* _MATERIAL TO PROCESS_:
---*---

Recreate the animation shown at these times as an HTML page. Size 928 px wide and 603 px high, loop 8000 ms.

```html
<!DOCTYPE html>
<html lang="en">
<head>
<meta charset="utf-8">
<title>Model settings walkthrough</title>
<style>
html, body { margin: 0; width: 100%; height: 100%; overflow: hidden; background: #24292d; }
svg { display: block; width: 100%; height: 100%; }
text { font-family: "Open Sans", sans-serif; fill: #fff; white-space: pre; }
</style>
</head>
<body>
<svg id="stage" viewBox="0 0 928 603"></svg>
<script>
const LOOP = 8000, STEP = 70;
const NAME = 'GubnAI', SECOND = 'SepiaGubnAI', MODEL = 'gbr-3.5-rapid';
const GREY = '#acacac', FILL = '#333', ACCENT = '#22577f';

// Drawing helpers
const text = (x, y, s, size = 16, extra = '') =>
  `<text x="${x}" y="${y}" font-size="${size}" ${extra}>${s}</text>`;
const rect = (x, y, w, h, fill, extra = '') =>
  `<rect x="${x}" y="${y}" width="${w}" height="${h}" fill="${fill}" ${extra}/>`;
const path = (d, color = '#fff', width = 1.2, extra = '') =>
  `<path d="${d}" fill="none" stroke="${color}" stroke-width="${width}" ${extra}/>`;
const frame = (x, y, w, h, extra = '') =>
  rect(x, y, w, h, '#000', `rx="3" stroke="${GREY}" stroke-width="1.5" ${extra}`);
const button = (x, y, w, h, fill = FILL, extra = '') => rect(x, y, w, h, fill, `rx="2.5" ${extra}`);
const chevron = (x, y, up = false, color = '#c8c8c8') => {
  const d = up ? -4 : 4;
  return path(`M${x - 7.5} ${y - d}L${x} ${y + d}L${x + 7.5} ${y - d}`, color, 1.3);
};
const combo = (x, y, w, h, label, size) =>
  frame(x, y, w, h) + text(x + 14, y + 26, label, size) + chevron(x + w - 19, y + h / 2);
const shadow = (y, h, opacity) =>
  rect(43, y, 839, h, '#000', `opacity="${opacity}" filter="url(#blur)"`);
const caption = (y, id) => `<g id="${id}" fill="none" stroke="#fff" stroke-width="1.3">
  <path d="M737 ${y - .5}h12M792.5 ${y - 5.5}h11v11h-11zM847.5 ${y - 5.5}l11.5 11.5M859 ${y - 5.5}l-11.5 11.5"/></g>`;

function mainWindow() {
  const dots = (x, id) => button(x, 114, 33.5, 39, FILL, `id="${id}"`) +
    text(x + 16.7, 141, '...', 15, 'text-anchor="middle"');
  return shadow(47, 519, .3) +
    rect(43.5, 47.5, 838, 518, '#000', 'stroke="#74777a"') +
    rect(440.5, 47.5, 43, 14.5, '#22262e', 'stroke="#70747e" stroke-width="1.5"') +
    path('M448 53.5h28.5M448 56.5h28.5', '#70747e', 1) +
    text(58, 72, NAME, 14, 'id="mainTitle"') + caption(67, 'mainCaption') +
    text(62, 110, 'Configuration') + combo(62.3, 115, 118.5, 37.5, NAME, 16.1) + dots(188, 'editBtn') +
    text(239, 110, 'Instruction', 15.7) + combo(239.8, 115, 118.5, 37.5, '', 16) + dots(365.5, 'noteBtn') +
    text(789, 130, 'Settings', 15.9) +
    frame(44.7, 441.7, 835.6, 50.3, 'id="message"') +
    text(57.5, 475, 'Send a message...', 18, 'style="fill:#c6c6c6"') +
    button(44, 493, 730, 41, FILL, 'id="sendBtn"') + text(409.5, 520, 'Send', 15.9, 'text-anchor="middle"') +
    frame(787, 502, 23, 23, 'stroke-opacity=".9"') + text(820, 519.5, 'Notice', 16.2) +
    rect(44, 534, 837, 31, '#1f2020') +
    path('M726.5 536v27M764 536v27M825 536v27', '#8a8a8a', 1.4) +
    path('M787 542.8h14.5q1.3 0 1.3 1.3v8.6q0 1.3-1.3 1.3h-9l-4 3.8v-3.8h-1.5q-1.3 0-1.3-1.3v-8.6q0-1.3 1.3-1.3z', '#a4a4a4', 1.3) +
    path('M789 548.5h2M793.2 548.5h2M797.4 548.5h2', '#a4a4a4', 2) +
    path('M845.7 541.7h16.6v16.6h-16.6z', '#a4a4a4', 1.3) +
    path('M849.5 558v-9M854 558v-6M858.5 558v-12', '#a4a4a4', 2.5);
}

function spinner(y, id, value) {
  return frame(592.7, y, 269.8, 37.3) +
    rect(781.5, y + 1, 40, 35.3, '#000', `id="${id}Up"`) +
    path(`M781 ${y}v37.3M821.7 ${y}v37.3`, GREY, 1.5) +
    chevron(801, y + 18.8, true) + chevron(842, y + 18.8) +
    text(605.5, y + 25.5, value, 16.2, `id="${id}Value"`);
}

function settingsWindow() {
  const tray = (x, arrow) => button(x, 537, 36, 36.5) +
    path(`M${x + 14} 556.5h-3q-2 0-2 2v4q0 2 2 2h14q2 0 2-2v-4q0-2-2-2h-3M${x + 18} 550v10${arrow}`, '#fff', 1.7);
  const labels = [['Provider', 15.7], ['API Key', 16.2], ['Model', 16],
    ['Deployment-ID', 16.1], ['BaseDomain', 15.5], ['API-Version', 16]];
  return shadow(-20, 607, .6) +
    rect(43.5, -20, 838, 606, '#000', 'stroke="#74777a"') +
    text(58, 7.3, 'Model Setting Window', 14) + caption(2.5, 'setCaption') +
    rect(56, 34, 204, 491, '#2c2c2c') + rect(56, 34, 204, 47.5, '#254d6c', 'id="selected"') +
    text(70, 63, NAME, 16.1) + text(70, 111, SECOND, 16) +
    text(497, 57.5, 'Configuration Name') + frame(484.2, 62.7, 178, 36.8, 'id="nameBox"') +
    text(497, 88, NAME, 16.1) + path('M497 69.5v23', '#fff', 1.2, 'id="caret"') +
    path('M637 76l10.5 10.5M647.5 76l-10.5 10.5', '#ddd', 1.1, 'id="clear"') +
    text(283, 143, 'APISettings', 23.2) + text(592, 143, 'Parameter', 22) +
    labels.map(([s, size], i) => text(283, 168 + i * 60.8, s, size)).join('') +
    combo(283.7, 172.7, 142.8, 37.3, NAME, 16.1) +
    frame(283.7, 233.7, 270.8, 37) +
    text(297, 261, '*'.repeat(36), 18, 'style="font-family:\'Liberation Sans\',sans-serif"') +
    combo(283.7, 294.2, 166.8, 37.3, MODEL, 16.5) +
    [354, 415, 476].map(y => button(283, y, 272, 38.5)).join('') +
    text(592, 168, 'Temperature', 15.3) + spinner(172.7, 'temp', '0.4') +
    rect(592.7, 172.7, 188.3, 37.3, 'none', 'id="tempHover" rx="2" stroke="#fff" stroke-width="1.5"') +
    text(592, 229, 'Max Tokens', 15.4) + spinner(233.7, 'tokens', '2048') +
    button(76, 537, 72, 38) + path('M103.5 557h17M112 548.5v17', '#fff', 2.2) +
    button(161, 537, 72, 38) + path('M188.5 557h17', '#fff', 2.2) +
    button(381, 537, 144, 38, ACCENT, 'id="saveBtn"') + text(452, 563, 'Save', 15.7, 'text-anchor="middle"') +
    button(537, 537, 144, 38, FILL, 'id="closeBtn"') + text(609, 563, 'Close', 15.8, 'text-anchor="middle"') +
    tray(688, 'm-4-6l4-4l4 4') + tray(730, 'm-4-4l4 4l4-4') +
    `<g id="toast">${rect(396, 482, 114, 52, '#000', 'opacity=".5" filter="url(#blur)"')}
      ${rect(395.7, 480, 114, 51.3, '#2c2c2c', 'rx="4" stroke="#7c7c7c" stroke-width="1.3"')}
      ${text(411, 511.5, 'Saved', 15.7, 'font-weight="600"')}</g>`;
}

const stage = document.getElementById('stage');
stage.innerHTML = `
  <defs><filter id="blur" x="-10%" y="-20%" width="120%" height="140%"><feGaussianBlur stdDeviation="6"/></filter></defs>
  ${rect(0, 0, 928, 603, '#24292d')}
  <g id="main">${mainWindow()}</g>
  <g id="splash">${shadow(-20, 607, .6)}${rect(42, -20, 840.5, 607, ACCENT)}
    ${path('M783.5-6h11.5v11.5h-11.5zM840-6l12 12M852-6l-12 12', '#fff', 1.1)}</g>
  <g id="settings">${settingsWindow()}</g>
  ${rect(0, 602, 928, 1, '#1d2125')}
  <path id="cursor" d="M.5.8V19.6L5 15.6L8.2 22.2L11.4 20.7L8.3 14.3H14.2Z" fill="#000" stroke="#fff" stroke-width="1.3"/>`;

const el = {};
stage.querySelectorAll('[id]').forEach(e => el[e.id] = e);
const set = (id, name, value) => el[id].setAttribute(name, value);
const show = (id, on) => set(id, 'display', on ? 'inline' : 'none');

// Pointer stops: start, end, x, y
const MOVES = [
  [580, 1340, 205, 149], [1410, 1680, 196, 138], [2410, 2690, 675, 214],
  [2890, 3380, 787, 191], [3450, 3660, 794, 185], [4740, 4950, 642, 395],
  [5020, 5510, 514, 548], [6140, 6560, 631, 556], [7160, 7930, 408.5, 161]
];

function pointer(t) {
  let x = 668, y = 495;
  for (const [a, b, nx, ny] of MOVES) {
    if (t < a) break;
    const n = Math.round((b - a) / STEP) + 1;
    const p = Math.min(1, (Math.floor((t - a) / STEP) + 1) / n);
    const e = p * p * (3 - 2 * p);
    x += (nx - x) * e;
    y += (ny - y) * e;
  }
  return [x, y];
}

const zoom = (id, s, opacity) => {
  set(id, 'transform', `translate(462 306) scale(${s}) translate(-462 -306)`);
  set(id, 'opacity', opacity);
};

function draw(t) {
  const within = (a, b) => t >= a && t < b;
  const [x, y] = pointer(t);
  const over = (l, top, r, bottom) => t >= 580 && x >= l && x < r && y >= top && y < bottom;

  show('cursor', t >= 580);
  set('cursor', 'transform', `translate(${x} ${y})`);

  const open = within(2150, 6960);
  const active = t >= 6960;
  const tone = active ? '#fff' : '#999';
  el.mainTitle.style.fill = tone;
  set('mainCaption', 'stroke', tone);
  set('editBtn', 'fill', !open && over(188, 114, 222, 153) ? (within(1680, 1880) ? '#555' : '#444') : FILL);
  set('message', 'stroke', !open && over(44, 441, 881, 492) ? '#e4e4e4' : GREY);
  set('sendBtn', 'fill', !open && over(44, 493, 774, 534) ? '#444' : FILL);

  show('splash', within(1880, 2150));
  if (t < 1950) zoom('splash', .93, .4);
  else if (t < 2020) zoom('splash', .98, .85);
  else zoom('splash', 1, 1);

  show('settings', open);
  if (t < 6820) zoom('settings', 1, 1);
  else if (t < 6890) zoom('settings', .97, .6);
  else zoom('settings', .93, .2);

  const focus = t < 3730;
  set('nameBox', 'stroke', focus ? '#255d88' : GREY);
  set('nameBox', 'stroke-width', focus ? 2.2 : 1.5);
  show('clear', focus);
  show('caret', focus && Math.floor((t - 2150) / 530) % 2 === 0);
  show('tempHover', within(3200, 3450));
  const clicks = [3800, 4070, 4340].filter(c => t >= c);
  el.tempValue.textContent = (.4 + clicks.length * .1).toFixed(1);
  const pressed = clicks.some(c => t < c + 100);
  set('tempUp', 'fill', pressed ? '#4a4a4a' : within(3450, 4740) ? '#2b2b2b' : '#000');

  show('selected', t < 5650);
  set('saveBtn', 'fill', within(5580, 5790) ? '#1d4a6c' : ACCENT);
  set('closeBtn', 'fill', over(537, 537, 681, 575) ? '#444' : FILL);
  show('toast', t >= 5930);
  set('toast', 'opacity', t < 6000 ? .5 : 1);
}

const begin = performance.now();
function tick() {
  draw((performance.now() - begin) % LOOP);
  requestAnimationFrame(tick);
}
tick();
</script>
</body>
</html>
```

---*---

* _EXERCISE DETAILS_: Copy each line of the records that contains the word "translate".

* _TASK RESULT_:
  set(id, 'transform', `translate(462 306) scale(${s}) translate(-462 -306)`);
  set('cursor', 'transform', `translate(${x} ${y})`);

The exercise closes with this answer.